We Aren’t Being Supported

When we don’t have people in our lives who can empathize with us, we can feel totally alone with our pain. We might isolate ourselves, which compounds how alone we feel. We might separate ourselves from other people to try and protect ourselves from their judgment and misunderstanding. We might have yet to meet other recovering addicts. We have yet to be comforted by hearing other people’s similar experiences and sharing our own. We might not realize that there is a world of support out there, available to us when we open ourselves up to it. 

We Fear We’ll Always Be Suffering
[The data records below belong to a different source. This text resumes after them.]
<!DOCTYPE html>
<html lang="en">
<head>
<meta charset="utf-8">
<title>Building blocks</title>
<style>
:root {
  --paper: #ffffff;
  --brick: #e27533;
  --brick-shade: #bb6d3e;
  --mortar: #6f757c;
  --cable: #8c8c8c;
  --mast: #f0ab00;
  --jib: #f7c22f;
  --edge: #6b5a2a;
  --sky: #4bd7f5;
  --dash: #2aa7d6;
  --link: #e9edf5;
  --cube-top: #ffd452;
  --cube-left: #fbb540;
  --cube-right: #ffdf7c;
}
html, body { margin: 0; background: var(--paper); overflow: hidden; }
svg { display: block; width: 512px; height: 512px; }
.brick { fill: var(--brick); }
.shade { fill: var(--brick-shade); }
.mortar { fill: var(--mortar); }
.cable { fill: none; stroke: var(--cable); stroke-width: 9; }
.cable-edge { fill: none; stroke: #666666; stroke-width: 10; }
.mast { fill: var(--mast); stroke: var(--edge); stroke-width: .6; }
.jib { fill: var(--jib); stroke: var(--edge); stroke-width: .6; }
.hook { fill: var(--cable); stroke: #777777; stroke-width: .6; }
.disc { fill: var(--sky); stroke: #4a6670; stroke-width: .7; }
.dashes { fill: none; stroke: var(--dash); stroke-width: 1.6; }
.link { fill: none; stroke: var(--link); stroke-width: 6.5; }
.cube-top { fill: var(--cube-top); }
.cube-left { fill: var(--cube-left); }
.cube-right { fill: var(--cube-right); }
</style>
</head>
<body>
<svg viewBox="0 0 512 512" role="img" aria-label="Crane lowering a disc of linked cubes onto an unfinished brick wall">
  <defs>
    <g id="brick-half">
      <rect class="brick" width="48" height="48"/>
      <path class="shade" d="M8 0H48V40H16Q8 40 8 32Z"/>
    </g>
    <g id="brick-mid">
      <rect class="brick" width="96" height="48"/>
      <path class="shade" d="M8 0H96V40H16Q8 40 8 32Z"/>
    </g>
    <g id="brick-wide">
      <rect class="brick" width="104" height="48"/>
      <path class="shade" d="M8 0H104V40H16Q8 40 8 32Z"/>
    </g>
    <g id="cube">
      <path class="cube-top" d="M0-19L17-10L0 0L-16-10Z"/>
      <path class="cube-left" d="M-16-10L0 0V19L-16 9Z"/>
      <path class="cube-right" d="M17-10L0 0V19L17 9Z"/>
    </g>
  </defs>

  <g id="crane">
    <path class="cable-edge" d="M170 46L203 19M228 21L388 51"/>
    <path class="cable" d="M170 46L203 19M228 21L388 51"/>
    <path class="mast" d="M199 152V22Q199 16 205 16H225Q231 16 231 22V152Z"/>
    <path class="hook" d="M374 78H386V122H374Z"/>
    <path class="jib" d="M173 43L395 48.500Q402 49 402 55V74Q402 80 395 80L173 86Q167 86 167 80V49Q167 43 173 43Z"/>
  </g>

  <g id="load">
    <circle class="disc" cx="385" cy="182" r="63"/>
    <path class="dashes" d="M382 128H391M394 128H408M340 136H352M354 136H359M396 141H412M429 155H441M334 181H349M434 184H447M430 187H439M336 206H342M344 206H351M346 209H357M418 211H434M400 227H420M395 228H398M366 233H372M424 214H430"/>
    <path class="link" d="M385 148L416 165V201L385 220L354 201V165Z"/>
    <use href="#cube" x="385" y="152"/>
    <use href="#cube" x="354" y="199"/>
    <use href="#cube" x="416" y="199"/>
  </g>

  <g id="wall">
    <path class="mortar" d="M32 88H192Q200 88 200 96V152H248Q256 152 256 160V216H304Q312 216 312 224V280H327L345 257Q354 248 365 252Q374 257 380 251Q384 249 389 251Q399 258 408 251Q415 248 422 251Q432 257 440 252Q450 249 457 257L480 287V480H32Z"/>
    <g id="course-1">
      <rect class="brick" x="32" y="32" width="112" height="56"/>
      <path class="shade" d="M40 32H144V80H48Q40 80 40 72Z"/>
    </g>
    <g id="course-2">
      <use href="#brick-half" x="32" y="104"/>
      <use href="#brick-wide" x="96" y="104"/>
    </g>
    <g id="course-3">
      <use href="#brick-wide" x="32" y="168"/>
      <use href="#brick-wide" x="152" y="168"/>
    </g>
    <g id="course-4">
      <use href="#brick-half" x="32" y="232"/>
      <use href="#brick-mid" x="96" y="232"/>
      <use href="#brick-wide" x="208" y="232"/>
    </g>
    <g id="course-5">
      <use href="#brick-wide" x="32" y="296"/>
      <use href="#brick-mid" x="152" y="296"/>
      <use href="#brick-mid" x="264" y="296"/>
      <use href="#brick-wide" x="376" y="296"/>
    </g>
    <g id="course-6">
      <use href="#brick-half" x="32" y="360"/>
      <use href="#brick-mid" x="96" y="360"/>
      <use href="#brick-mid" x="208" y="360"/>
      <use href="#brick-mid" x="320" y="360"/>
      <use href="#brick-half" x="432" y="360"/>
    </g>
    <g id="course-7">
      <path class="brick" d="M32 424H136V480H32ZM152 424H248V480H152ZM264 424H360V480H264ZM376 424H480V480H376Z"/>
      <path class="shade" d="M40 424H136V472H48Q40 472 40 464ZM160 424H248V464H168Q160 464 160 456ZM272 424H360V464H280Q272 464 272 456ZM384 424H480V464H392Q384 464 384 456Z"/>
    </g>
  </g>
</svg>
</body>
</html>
A lack of empathy in our lives can cause us to feel a sense of dread when it comes to both our addictions and our recovery. When we feel alone and isolated from our pain, we can develop limiting beliefs that no one will ever understand us, that no one will ever be there for us. We begin to believe that we’ll always be suffering alone, that we’ll never be able to recover. This is a lonely and disheartening place to be, and the lack of empathy we experience can contribute to and worsen our addictive patterns. We turn to our drug of choice for a sense of companionship, comfort, and solace. We use our drug of choice to feel less alone. We surround ourselves with other addicts, who are struggling just as much as we are, just to feel the empathy and connection we’re missing in our lives.

As we’re working to recover, finding people who can empathize with us and relate to us is hugely important. The empathy we receive from people who understand us becomes a healing resource in our recovery. We discover that receiving empathy is actually a tremendous gift. 

At The Guest House Ocala, you will be treated with dignity, respect, and compassion.

Call 855-483-7800 today for more information on our treatment programs.

3230 Northeast 55th Avenue Silver Springs, FL 34488